- How to complete this task:
All that is needed is an exact copy of the lines from the beginning of the data below through the line containing "none; stroke: var(--ink);", minus the pictures.

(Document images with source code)

'''

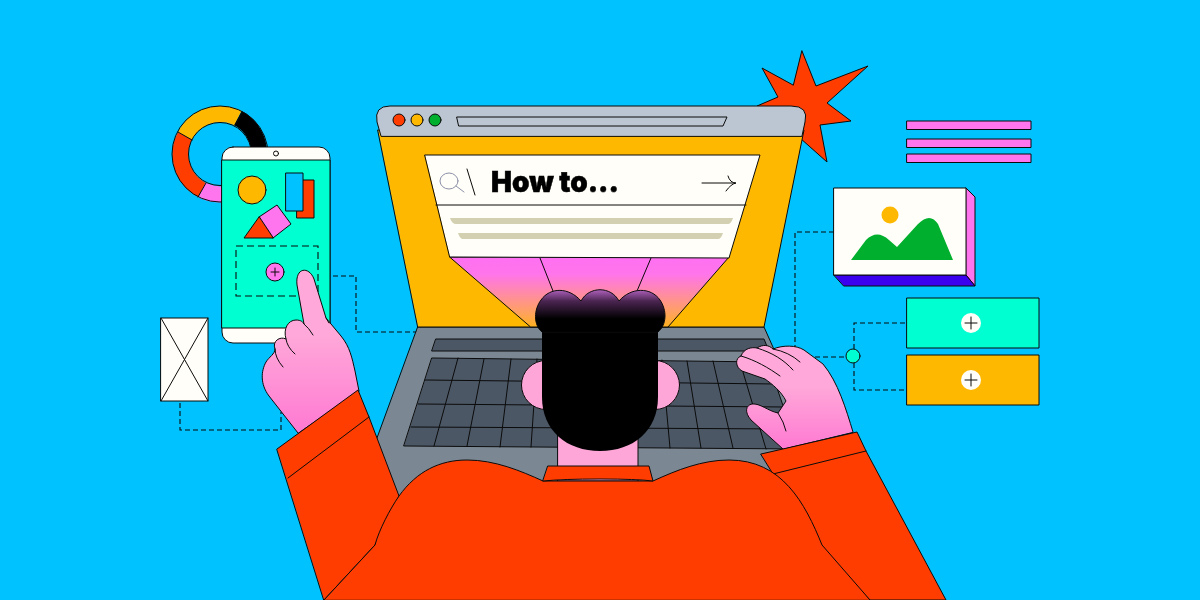
<!DOCTYPE html>
<html lang="en">
<head>
<meta charset="utf-8">
<title>How to…</title>
<style>
:root {
  --sky: #00c2ff; --red: #ff3d00; --amber: #ffb800; --mint: #00ffd1;
  --pink: #ff75ee; --skin: #ffa6d9; --paper: #fffef8; --ink: #0b0b0b;
  --chrome: #bcc6d2; --steel: #7b8894; --keys: #4b5765; --green: #00af2d;
  --violet: #3b00ed; --sand: #d3d0b2;
}
html, body { margin: 0; overflow: hidden; }
body { width: 1200px; height: 600px; background: var(--sky); }
svg { display: block; }
.line { stroke: var(--ink); stroke-width: 1; stroke-linejoin: round; stroke-linecap: round; }
.open { fill: none; }
.dash { fill: none; stroke: var(--ink); stroke-width: 1.1; stroke-dasharray: 5 3; }
.red { fill: var(--red); } .amber { fill: var(--amber); } .mint { fill: var(--mint); }
.pink { fill: var(--pink); } .skin { fill: var(--skin); } .paper { fill: var(--paper); }
.ink { fill: var(--ink); } .black { fill: #000; } .chrome { fill: var(--chrome); } .steel { fill: var(--steel); }
.keys { fill: var(--keys); } .green { fill: var(--green); } .violet { fill: var(--violet); }
.sky { fill: var(--sky); } .sand { fill: var(--sand); }
.query { font: 900 29px Inter, "Open Sans", sans-serif; fill: #000; stroke: #000; stroke-width: .5; }
</style>
</head>
<body>
<svg width="1200" height="600" viewBox="0 0 1200 600" role="img" aria-label="Person at a laptop searching for How to, surrounded by design elements">
  <defs>
    <linearGradient id="beam-fade" x1="0" y1="0" x2="0" y2="1">
      <stop offset="0" stop-color="#ff70f2"/><stop offset=".25" stop-color="#ff75ea"/><stop offset=".8" stop-color="#ffa25e"/><stop offset="1" stop-color="#ffb01c"/>
    </linearGradient>
    <linearGradient id="hand-fade" x1="0" y1="0" x2="0" y2="1">
      <stop offset=".4" stop-color="#ffa8d9"/><stop offset="1" stop-color="#ff79d2"/>
    </linearGradient>
    <linearGradient id="hair-glow" gradientUnits="userSpaceOnUse" x1="0" y1="289" x2="0" y2="319">
      <stop offset="0" stop-color="#b765c4"/><stop offset=".4" stop-color="#4b2551"/><stop offset="1" stop-color="#000"/>
    </linearGradient>
    <g id="add-badge">
      <circle class="paper" r="10"/>
      <path class="line open" d="M-6 0H6M0-6V6"/>
    </g>
  </defs>

  <rect class="sky" width="1200" height="600"/>

  <g id="connectors" class="dash">
    <path d="M333 276H356V332H420"/>
    <path d="M180 403V430H281V412"/>
    <path d="M834 232H795V350"/>
    <path d="M815 357H846M854 349V323H907M854 363V390H907"/>
  </g>

  <polygon id="starburst" class="red line" points="802,51 816,86 868,66 827,103 851,121 820,125 827,162 800,138 757,106 778,97 762,68 793,85"/>

  <g id="ring-chart">
    <g fill="none" stroke-width="16">
      <path stroke="var(--amber)" d="M185 136A40 40 0 0 1 238 118"/>
      <path stroke="#000" d="M238 118A40 40 0 0 1 259 155"/>
      <path stroke="var(--red)" d="M185 136A40 40 0 0 0 202 190"/>
      <path stroke="var(--pink)" d="M202 190A40 40 0 0 0 236 191"/>
    </g>
    <circle class="line open" cx="220" cy="154" r="48"/>
    <circle class="line sky" cx="220" cy="154" r="31.5"/>
    <path class="line open" d="M178 132L192 140M242 112L235 126M198 197L206 183"/>
  </g>

  <g id="phone">
    <rect class="paper line" x="222" y="147" width="108" height="196" rx="11"/>
    <rect class="mint line" x="222" y="160" width="108" height="168"/>
    <circle class="line open" cx="276" cy="153.5" r="2.5"/>
    <circle class="amber line" cx="252" cy="190" r="14"/>
    <rect class="red line" x="297" y="180" width="17" height="38"/>
    <rect class="sky line" x="286" y="173" width="17" height="38"/>
    <polygon class="pink line" points="259,217 277,205 291,224 273,238"/>
    <polygon class="red line" points="259,217 244,238 273,238"/>
    <rect class="dash" x="236" y="246" width="82" height="50" style="stroke-dasharray:7 4"/>
    <circle class="pink line" cx="275" cy="272" r="9"/>
    <path class="line open" d="M271 272H279M275 268V276"/>
  </g>

  <g id="image-placeholder" class="line">
    <rect class="paper" x="161" y="318" width="47" height="83"/>
    <path d="M161 318L208 401M208 318L161 401"/>
  </g>

  <g id="menu-bars" class="pink line">
    <rect x="907" y="121" width="124" height="8.5"/>
    <rect x="907" y="139" width="124" height="8.5"/>
    <rect x="907" y="154" width="124" height="8.5"/>
  </g>

  <g id="picture-card">
    <polygon class="pink line" points="966,188 975,197 975,286 966,275"/>
    <polygon class="violet line" points="834,275 966,275 975,286 844,286"/>
    <rect class="paper line" x="834" y="188" width="132" height="87"/>
    <circle class="amber" cx="890" cy="215" r="8.5"/>
    <path class="green" d="M851 260L866 240Q877 229 889 240L897 247L918 224Q930 212 938 224L953 260Z"/>
  </g>

  <g id="add-buttons">
    <rect class="mint line" x="907" y="298" width="132" height="50"/>
    <rect class="amber line" x="907" y="355" width="132" height="50"/>
    <use href="#add-badge" x="971" y="323"/>
    <use href="#add-badge" x="971" y="380"/>
    <circle class="mint line" cx="853" cy="356" r="7"/>
  </g>

  <g id="laptop">
    <polygon class="steel line" points="418,327 764,327 830,475 780,500 400,500 374,447"/>
    <polygon class="keys line" points="436,339 764,339 769,351 432,351"/>
    <polygon class="keys line" points="432,358 768,362 798,449 404,446"/>
    <path class="line open" d="M425 380L776 384M418 404L784 407M411 427L791 429
      M458 358L434 446M484 359L467 446M511 359L500 447M537 359L531 447
      M662 360L670 448M687 361L701 448M713 361L733 448M740 362L766 449"/>
    <polygon class="amber line" points="378,130 804,130 764,327 418,327"/>
    <path class="chrome line" d="M381 136L377 122Q374 106 390 106H791Q809 106 805 122L802 136Z"/>
    <circle class="red line" cx="399" cy="120" r="6"/>
    <circle class="amber line" cx="417" cy="120" r="6"/>
    <circle class="green line" cx="435" cy="120" r="6"/>
    <polygon class="chrome line" points="457,117 727,117 723,126 459,126"/>
  </g>

  <g id="search-beam">
    <polygon class="line" fill="url(#beam-fade)" points="450,257 729,257 668,327 531,327"/>
    <path class="line open" d="M540 258L553 291M651 258L637 291"/>
  </g>

  <g id="search-panel">
    <polygon class="paper line" points="425,155 760,155 729,258 450,257"/>
    <path class="line open" d="M436 205H746M467 169L475 195M702 183H735M728 176Q730 183 736 183Q731 184 726 191"/>
    <ellipse class="line open" cx="449" cy="181" rx="9" ry="8" style="stroke:#8c91a8"/>
    <path class="line open" d="M456 186L464 192" style="stroke:#8c91a8"/>
    <text class="query" x="491" y="192" textLength="128" lengthAdjust="spacingAndGlyphs">How to...</text>
    <path class="sand" d="M450 218H733Q731 224 728 224H456Q452 224 450 218ZM458 233H723Q721 239 718 239H463Q460 239 458 233Z"/>
  </g>

  <g id="left-hand">
    <path class="line" fill="url(#hand-fade)" d="M298 433L269 396C260 384 261 371 266 362C269 357 275 354 275 349C272 341 280 336 286 339C283 329 288 320 296 320C301 320 303 322 304 324L297 285C295 267 309 266 314 279L326 318L341 336C350 347 352 358 355 371L359 391Z"/>
    <path class="line open" d="M304 324Q309 328 313 335M326 318L329 323M286 339Q287 347 295 354M275 349Q275 358 283 367"/>
  </g>

  <g id="right-hand">
    <path class="line" fill="url(#hand-fade)" d="M783 449L751 420C744 412 746 405 752 404C760 403 768 411 778 413L786 401C781 391 772 384 765 379L742 371C735 367 735 358 741 356C744 348 752 347 757 348C763 344 769 345 773 349C783 345 796 345 804 350L823 364C838 382 846 409 853 432Z"/>
    <path class="line open" d="M741 356C755 360 769 368 780 376M757 348C773 353 784 360 793 370M773 349Q789 352 800 362M778 413Q784 422 786 431"/>
  </g>

  <g id="person">
    <rect class="skin line" x="558" y="425" width="80" height="56"/>
    <path class="red line" d="M277 449L358 390L369 417L399 496L375 545L324 600Z"/>
    <path class="line open" d="M288 478L369 417"/>
    <path class="red line" d="M761 454L857 432L866 451L946 600H870L815 545L773 474Z"/>
    <path class="line open" d="M773 474L866 451"/>
    <path class="red line" d="M324 600L375 545C379 530 390 509 399 496C417 471 440 460 467 460C495 460 521 471 543 481H653C677 470 702 460 729 460C782 460 805 503 822 545L870 600Z"/>
    <path class="red line" d="M548 466H649L653 481Q637 479 600 479T543 481Z"/>
    <g id="head">
      <circle class="skin line" cx="546" cy="385" r="24.5"/>
      <circle class="skin line" cx="655" cy="385" r="24.5"/>
      <path class="black" d="M542 318H658V397C658 431 633 451 600 451S542 431 542 397Z"/>
      <path class="line" fill="url(#hair-glow)" d="M542 332C533 325 534 309 541 300C550 287 569 287 581 301C589 286 611 286 619 301C631 287 651 287 660 300C667 310 667 325 658 332Z"/>
    </g>
  </g>
</svg>
</body>
</html>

'''

- Reply:
<!DOCTYPE html>
<html lang="en">
<head>
<meta charset="utf-8">
<title>How to…</title>
<style>
:root {
  --sky: #00c2ff; --red: #ff3d00; --amber: #ffb800; --mint: #00ffd1;
  --pink: #ff75ee; --skin: #ffa6d9; --paper: #fffef8; --ink: #0b0b0b;
  --chrome: #bcc6d2; --steel: #7b8894; --keys: #4b5765; --green: #00af2d;
  --violet: #3b00ed; --sand: #d3d0b2;
}
html, body { margin: 0; overflow: hidden; }
body { width: 1200px; height: 600px; background: var(--sky); }
svg { display: block; }
.line { stroke: var(--ink); stroke-width: 1; stroke-linejoin: round; stroke-linecap: round; }
.open { fill: none; }
.dash { fill: none; stroke: var(--ink); stroke-width: 1.1; stroke-dasharray: 5 3; }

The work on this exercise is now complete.